It seems that part of the reasoning the CPS used to keep the Mormon children was that they witnessed pregnant girls. Unfortunately, of the three that they claimed to have seen, none of them are underage.
When Texas child welfare authorities released statistics showing nearly 60 percent of the teen girls taken from a polygamist sect’s ranch were pregnant or had children, they seemed to prove what was alleged all along: The sect commonly pushed girls into marriage and sex.
But in the past week, the state has twice been forced to admit “girls” who gave birth while in state custody are actually adults. One was 22 and said she showed state officials a Utah birth certificate shortly after she and more than 400 minors were seized from the West Texas ranch in an April raid.

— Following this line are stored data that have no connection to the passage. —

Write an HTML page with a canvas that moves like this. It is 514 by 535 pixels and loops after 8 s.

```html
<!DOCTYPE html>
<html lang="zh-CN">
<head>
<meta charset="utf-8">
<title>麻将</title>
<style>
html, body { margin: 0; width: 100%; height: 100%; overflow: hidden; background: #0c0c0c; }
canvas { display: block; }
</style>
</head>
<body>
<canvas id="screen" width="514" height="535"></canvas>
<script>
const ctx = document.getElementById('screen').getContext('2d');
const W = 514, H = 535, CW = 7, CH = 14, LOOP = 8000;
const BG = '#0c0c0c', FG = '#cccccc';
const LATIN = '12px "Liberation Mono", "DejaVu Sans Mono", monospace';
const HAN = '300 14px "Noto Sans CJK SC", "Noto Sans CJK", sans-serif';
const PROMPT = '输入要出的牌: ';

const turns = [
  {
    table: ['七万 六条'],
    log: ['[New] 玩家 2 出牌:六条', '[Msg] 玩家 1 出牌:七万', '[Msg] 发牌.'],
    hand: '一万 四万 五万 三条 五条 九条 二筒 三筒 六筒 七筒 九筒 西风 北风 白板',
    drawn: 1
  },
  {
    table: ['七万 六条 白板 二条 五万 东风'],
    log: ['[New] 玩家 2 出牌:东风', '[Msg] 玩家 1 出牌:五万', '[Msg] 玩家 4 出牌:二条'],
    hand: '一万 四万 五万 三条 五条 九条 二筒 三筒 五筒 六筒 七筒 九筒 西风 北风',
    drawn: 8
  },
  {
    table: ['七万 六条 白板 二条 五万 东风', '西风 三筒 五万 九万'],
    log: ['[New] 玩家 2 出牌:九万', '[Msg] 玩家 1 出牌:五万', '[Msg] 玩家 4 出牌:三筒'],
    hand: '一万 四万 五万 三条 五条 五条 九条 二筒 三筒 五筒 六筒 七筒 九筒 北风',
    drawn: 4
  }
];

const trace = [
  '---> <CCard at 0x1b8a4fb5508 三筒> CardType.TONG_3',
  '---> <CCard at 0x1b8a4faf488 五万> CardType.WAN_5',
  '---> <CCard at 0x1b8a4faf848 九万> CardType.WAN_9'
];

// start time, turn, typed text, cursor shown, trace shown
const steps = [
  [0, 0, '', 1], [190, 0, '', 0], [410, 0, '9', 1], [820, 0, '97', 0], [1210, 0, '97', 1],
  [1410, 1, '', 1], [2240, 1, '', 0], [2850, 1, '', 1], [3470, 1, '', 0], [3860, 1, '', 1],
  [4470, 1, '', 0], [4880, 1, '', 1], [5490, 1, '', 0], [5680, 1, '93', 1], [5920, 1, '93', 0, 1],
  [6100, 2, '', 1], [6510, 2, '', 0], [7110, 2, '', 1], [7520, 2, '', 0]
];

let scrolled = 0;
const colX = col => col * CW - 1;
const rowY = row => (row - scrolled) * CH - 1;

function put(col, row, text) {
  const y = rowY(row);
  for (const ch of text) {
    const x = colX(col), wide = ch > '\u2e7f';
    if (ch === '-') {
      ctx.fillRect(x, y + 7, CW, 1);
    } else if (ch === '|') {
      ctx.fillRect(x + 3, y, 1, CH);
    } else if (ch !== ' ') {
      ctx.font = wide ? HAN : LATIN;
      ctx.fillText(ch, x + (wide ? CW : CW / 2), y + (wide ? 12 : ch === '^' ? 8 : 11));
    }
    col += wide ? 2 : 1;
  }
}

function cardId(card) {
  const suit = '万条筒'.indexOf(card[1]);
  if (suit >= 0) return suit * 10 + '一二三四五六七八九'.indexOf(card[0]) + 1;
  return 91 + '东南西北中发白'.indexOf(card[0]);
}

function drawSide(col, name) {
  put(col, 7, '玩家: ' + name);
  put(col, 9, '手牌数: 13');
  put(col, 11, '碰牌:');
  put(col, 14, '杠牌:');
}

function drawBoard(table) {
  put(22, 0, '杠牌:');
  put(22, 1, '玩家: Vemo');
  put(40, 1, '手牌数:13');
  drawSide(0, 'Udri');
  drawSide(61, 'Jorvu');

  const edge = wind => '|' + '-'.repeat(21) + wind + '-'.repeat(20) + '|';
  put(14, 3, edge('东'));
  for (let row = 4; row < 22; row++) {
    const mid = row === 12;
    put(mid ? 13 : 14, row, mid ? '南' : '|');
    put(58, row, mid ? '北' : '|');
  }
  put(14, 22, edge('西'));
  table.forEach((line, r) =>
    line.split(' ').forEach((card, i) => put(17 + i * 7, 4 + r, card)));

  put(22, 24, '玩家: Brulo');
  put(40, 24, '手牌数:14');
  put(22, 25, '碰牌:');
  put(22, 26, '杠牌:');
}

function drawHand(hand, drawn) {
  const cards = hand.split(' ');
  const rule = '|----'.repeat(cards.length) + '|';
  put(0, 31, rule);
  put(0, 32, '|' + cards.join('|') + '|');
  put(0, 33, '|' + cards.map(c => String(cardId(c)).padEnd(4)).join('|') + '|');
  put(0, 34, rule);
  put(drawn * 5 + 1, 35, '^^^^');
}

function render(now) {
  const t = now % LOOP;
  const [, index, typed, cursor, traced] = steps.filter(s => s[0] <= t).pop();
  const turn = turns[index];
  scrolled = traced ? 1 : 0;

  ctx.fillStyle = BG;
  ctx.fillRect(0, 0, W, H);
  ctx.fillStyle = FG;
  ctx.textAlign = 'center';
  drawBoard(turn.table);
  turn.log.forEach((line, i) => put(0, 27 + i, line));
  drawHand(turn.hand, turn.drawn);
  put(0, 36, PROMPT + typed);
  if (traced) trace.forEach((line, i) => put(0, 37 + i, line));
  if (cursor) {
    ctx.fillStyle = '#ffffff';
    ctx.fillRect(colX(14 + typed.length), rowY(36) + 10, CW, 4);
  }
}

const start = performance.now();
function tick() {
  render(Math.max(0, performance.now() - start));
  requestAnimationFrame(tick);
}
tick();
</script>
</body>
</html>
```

The state has in custody two dozen other young mothers and others whose ages are in dispute. If most of them also turn out to be adults, it would be a severe blow to the state’s claim of widespread sexual abuse.
If it turns out the other 24 disputed minors are adults, the number of actual 14- to 17-year-old girls with children could drop to as low as five or six. That would amount to about one-fifth of the girls that age found at the ranch — substantially higher than the average rate of teen pregnancies in Texas but a far cry from 60 percent. 1
So, where is the evidence? Why are these people being singled out if it turns out that the number of underage pregnancies are the same as that in the general populace. I mean, when I went to high school (circa 1994) there was a girl pregnant in every grade except 8th. That’s 7, 9, 10, 11, 12. And none of these children had husbands and none of them were taken from their parents.
And the audacity that they have to tell the mothers that the only way they can qualify to have their children back is if they are self-supporting. They take women who have been raised to be homemakers and then tell them they have to go out and get a job (without a college education in some cases) or they’ll never see their kids again. It’s just one tragedy after another.
One wonders what will happen in Texas when there’s no case– will the kids ever be the same? Will the CPS admit it was wrong? Will this stop underage marriages?– which I’m definitely for.
Update: CPS has vague standards for the children to return to their parents:
The plans call for parenting classes and vocational testing for the parents. They also require the parents to prove they can support their children and call for safe living environments, though they offer no specifics.
This can’t be right, can it?
CPS has said the goal is to reunify the families by April.
That would mean that these children, as young as infants, could be gone for a whole year? That can’t be right.
- Hat Tip: Vox Day